A friend forwarded me a couple of gems from a recently published text which purports to be “an Orthodox catechism for our times” and “a book with the big answers to the big questions every person asks themselves about faith, science and doubt” –
Western Christianity, in all its expressions (whether Catholic, Protestant or so-called Western Orthodox) shares the same ontological and dualistic ecclesiology. Following Plato’s dualism, Western Christianity speaks of a God outside the box and creates a church inside the box. For the West, the Kingdom of God exists in heaven, but it is men who create the Kingdom of God on earth.
Western worship, regardless of whether it is Catholic, Protestant or Western Orthodox so-called, is man-made.
I can think of no better example of the kind of pseudo-intellectual pablum that David Bentley Hart identifies as “something of a cottage industry in the Orthodox Church—especially among converts—to discover and ‘market’ ever newer ancient differences between Eastern and Western Christian theology, morality, devotion, spirituality, politics, cuisine, or whatever else one can think of.”
Or, as I’ve seen it called somewhere on the net, “Pop Byzantine.”
I’m told the back cover of this exciting new book bears the endorsement of Orthodox bishops. Kyrie eleison.

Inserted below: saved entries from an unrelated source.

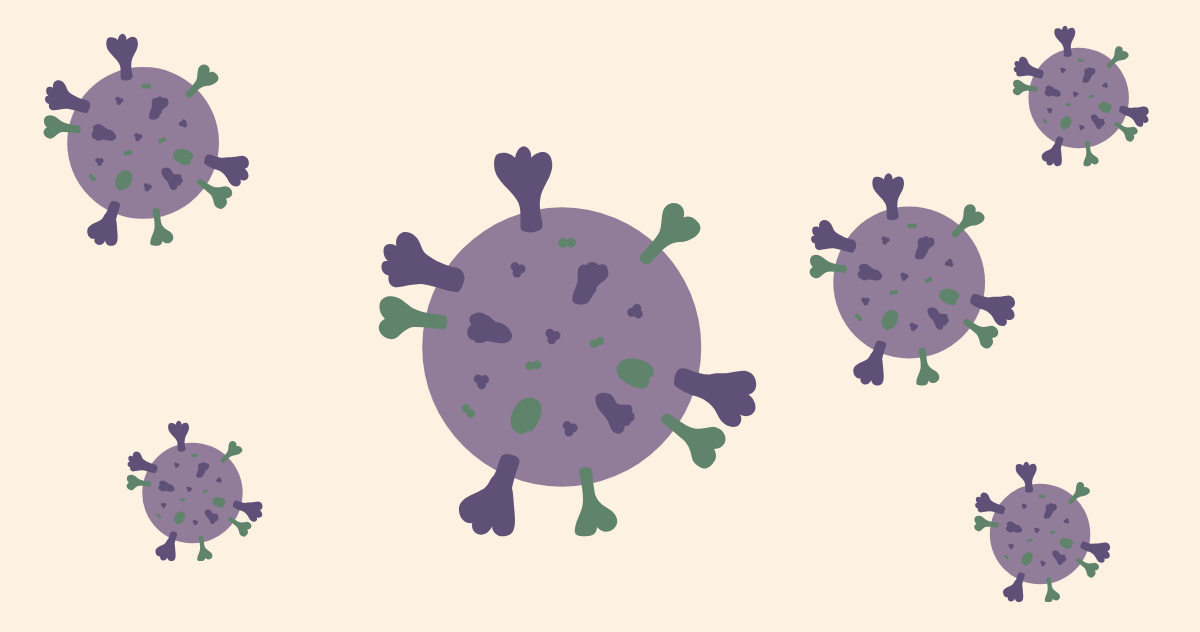
<!DOCTYPE html>
<html lang="en">
<head>
<meta charset="utf-8">
<title>Virus particles</title>
<style>
:root{--cream:#fdf1e1;--lilac:#917d99;--plum:#5f5078;--sage:#60836b}
html,body{margin:0;padding:0;overflow:hidden;background:var(--cream)}
.canvas{display:block;width:1200px;height:632px;background:var(--cream)}
.membrane{fill:var(--lilac)}
.plum{fill:var(--plum)}
.sage{fill:var(--sage)}
</style>
</head>
<body>
<svg class="canvas" viewBox="0 0 1568 825" preserveAspectRatio="none" role="img" aria-label="Six purple virus particles with plum and green spikes">
<defs>
<g id="trio"><circle cx="-4" cy="-3.5" r="5.8"/><circle cx="4" cy="-.5" r="5.8"/><circle cx="-1.5" cy="5" r="5.8"/></g>
<g id="duo"><circle cx="-5.2" r="6.2"/><circle cx="5.2" r="6.2"/><rect x="-4" y="-3.6" width="8" height="7.2"/></g>
<g id="virus"><g transform="translate(-734 -453)">
<circle class="membrane" cx="734" cy="453" r="182.3"/>
<g class="plum" id="large-spikes">
<path d="M680 294C680 282 681 272 677 264C672 253 658 243 651 232C645 224 644 210 648 203C653 197 667 199 673 206C675 196 680 191 685 191C690 192 695 198 694 206C699 200 709 196 715 200C722 204 723 217 720 225C717 236 708 246 706 259C704 270 707 283 709 292C709 297 708 299 704 301C698 304 690 304 684 302C681 301 680 298 680 294Z"/>
<path d="M594 381C580 379 568 373 553 371C542 370 529 374 519 375C511 375 506 369 508 360C500 358 497 351 499 345C500 341 503 340 507 341C500 335 500 325 503 321C507 317 514 318 518 321C516 313 520 305 528 303C536 302 543 307 547 314C551 321 551 327 557 332C567 340 584 348 598 350C604 352 607 358 607 363C606 370 603 377 600 380C598 382 596 382 594 381Z"/>
<path d="M885 484C888 480 893 480 899 482C909 486 918 489 927 489C936 486 943 488 951 487C959 486 966 484 973 484C981 485 987 490 988 500C989 508 984 514 978 515C985 520 988 528 987 534C985 542 976 546 967 541C971 548 967 554 964 556C958 559 950 557 945 552C939 547 937 538 931 531C925 524 916 518 904 516C897 513 889 509 882 504C879 500 882 488 885 484Z"/>
<path d="M657 594C663 591 671 594 676 597C680 600 679 604 677 609C673 620 671 628 669 637C671 645 671 656 672 665C673 676 674 687 670 694C665 701 656 701 651 699C647 697 643 693 643 687C639 696 631 700 624 697C618 694 616 689 617 683C610 684 605 680 602 675C598 666 599 658 605 653C613 646 624 643 632 638C640 632 639 626 645 621C650 614 651 602 655 596Z"/>
</g>
<g class="sage" id="slender-spikes">
<path d="M837 333C845 324 855 314 861 304C866 295 863 280 868 272C873 264 883 263 889 268C894 272 895 278 893 284C901 280 908 285 912 290C916 294 916 300 913 304C908 311 897 316 887 316C876 317 869 323 863 329C857 335 851 343 847 345C841 346 834 340 837 333Z"/>
<path d="M581 430C567 429 551 426 540 427C531 428 525 436 518 441C512 445 503 442 498 436C493 429 494 421 503 416C497 411 494 402 497 394C500 387 510 385 518 388C527 391 533 399 541 403C553 409 568 410 582 412C585 414 585 427 581 430Z"/>
<path d="M864 550C862 546 868 539 873 540C882 545 893 554 903 558C913 562 922 558 932 557C941 558 948 565 948 573C948 581 941 586 933 586C937 593 936 600 932 604C928 610 921 614 915 610C909 607 905 603 904 597C902 587 899 578 889 571C881 564 871 557 864 550Z"/>
<path d="M757 617C756 611 760 610 765 610C770 610 774 612 774 617C774 625 776 634 777 643C779 653 787 660 795 664C804 669 808 677 806 684C802 695 788 698 780 688C780 697 774 700 766 700C759 700 752 700 751 694C751 684 756 676 759 667C763 658 762 645 760 634Z"/>
</g>
<g class="plum" id="facing-spikes">
<path d="M755 354C756 346 762 344 766 346C769 341 778 340 782 346C788 343 794 346 794 352C797 358 793 365 787 368C781 372 779 374 779 380C774 384 773 392 767 396C760 399 750 398 748 393C747 385 752 376 754 370C756 364 754 360 755 354Z"/>
<path d="M616 424C611 417 614 411 619 410C625 406 632 408 637 412C643 414 644 420 651 421C659 421 667 430 669 437C670 443 665 447 658 448C650 449 643 445 636 445C629 449 620 449 620 444C612 444 609 436 611 430C613 426 614 425 616 424Z"/>
<path d="M778 522C777 515 784 512 791 513C799 513 802 519 805 525C810 531 818 527 824 529C827 532 826 536 826 538C831 541 830 549 825 550C824 555 820 557 816 556C817 563 811 567 806 566C798 564 797 556 794 549C790 541 779 535 778 522Z"/>
</g>
<g class="sage" id="leaf-patches">
<path d="M806 483C806 474 815 467 825 468C838 468 848 473 853 480C856 487 854 493 848 493C850 501 846 507 839 507C829 507 816 500 810 493C807 490 806 487 806 483Z"/>
<path d="M690 519C700 518 708 525 708 535C707 547 702 555 697 561C694 564 691 564 690 562C686 568 678 568 673 563C668 559 666 550 668 543C671 531 680 520 690 519Z"/>
</g>
<g class="plum" id="trio-dots">
<use href="#trio" x="677" y="351.5"/>
<use href="#trio" transform="translate(830.5 406) rotate(-60)"/>
<use href="#trio" x="722.5" y="438.5"/>
<use href="#trio" transform="translate(629.5 497) rotate(-15)"/>
<use href="#trio" x="745" y="559"/>
</g>
<g class="sage" id="duo-dots">
<use href="#duo" transform="translate(741 317) rotate(-3)"/>
<use href="#duo" transform="translate(780 447) rotate(-23)scale(.86)"/>
<use href="#duo" transform="translate(697 477) rotate(-6)scale(.92)"/>
<use href="#duo" transform="translate(612 536.5) rotate(47)scale(.88)"/>
</g>
</g></g>
</defs>
<use href="#virus" transform="translate(734 453)"/>
<use href="#virus" transform="translate(187 186.5) scale(.544)"/>
<use href="#virus" transform="translate(1188 368.8) scale(.544)"/>
<use href="#virus" transform="translate(1409.5 128) scale(.36)"/>
<use href="#virus" transform="translate(251.5 643.5) scale(.36)"/>
<use href="#virus" transform="translate(1359 697) scale(.36)"/>
</svg>
</body>
</html>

P.S. I’m also told that the author, a former Baptist seminarian, seems to be enamored of biblical higher criticism, e.g. the tired old “documentary hypothesis.” What such late 19th century unbelieving German protestant blather has to do with Orthodox Christian catechesis is beyond me. “Western captivity” indeed.